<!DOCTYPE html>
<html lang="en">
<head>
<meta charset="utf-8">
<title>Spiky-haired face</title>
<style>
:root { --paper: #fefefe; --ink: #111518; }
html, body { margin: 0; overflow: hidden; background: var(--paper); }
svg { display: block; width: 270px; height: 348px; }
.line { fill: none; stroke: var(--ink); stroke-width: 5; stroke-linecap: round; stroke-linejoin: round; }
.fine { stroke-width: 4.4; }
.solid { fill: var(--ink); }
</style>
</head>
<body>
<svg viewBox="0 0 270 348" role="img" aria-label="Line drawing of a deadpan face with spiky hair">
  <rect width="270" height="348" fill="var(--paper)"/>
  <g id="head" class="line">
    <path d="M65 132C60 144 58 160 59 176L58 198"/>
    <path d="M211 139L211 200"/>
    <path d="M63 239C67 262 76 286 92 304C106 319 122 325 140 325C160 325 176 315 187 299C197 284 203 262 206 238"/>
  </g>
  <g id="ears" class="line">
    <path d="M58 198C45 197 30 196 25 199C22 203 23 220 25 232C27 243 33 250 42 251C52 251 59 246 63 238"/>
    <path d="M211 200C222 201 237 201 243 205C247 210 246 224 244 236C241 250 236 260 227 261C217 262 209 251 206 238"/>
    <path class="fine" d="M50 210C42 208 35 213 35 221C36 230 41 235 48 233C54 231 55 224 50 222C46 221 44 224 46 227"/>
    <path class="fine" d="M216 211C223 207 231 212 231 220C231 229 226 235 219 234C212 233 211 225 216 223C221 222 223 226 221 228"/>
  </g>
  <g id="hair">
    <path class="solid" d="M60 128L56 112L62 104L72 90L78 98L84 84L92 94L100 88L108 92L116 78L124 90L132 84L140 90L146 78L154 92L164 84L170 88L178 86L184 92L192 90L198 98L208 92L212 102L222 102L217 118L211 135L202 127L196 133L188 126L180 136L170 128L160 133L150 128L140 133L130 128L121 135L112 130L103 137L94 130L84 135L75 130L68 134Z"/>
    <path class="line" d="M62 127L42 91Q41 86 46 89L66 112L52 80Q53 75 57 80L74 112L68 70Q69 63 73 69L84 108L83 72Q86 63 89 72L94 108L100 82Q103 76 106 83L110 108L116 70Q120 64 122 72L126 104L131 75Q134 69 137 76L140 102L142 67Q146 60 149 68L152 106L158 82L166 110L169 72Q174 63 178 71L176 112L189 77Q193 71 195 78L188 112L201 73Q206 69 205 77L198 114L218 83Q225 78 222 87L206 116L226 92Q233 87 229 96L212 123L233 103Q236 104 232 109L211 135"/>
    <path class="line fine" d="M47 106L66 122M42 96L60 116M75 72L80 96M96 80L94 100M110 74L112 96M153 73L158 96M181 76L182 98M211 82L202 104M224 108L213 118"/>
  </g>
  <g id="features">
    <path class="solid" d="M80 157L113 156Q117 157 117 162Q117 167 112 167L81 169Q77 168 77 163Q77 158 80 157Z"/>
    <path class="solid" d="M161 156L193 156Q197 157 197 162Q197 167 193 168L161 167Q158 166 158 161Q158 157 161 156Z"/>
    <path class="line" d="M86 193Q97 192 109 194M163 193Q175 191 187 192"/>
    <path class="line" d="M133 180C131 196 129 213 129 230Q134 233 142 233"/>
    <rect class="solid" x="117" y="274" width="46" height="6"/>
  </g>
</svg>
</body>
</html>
________________________________________
* Aim of the task *
Each entry must appear in the reply exactly as written.

* Answer section *
<!DOCTYPE html>
<html lang="en">
<head>
<meta charset="utf-8">
<title>Spiky-haired face</title>
<style>
:root { --paper: #fefefe; --ink: #111518; }
html, body { margin: 0; overflow: hidden; background: var(--paper); }
svg { display: block; width: 270px; height: 348px; }
.line { fill: none; stroke: var(--ink); stroke-width: 5; stroke-linecap: round; stroke-linejoin: round; }
.fine { stroke-width: 4.4; }
.solid { fill: var(--ink); }
</style>
</head>
<body>
<svg viewBox="0 0 270 348" role="img" aria-label="Line drawing of a deadpan face with spiky hair">
  <rect width="270" height="348" fill="var(--paper)"/>
  <g id="head" class="line">
    <path d="M65 132C60 144 58 160 59 176L58 198"/>
    <path d="M211 139L211 200"/>
    <path d="M63 239C67 262 76 286 92 304C106 319 122 325 140 325C160 325 176 315 187 299C197 284 203 262 206 238"/>
  </g>
  <g id="ears" class="line">
    <path d="M58 198C45 197 30 196 25 199C22 203 23 220 25 232C27 243 33 250 42 251C52 251 59 246 63 238"/>
    <path d="M211 200C222 201 237 201 243 205C247 210 246 224 244 236C241 250 236 260 227 261C217 262 209 251 206 238"/>
    <path class="fine" d="M50 210C42 208 35 213 35 221C36 230 41 235 48 233C54 231 55 224 50 222C46 221 44 224 46 227"/>
    <path class="fine" d="M216 211C223 207 231 212 231 220C231 229 226 235 219 234C212 233 211 225 216 223C221 222 223 226 221 228"/>
  </g>
  <g id="hair">
    <path class="solid" d="M60 128L56 112L62 104L72 90L78 98L84 84L92 94L100 88L108 92L116 78L124 90L132 84L140 90L146 78L154 92L164 84L170 88L178 86L184 92L192 90L198 98L208 92L212 102L222 102L217 118L211 135L202 127L196 133L188 126L180 136L170 128L160 133L150 128L140 133L130 128L121 135L112 130L103 137L94 130L84 135L75 130L68 134Z"/>
    <path class="line" d="M62 127L42 91Q41 86 46 89L66 112L52 80Q53 75 57 80L74 112L68 70Q69 63 73 69L84 108L83 72Q86 63 89 72L94 108L100 82Q103 76 106 83L110 108L116 70Q120 64 122 72L126 104L131 75Q134 69 137 76L140 102L142 67Q146 60 149 68L152 106L158 82L166 110L169 72Q174 63 178 71L176 112L189 77Q193 71 195 78L188 112L201 73Q206 69 205 77L198 114L218 83Q225 78 222 87L206 116L226 92Q233 87 229 96L212 123L233 103Q236 104 232 109L211 135"/>
    <path class="line fine" d="M47 106L66 122M42 96L60 116M75 72L80 96M96 80L94 100M110 74L112 96M153 73L158 96M181 76L182 98M211 82L202 104M224 108L213 118"/>
  </g>
  <g id="features">
    <path class="solid" d="M80 157L113 156Q117 157 117 162Q117 167 112 167L81 169Q77 168 77 163Q77 158 80 157Z"/>
    <path class="solid" d="M161 156L193 156Q197 157 197 162Q197 167 193 168L161 167Q158 166 158 161Q158 157 161 156Z"/>
    <path class="line" d="M86 193Q97 192 109 194M163 193Q175 191 187 192"/>
    <path class="line" d="M133 180C131 196 129 213 129 230Q134 233 142 233"/>
    <rect class="solid" x="117" y="274" width="46" height="6"/>
  </g>
</svg>
</body>
</html>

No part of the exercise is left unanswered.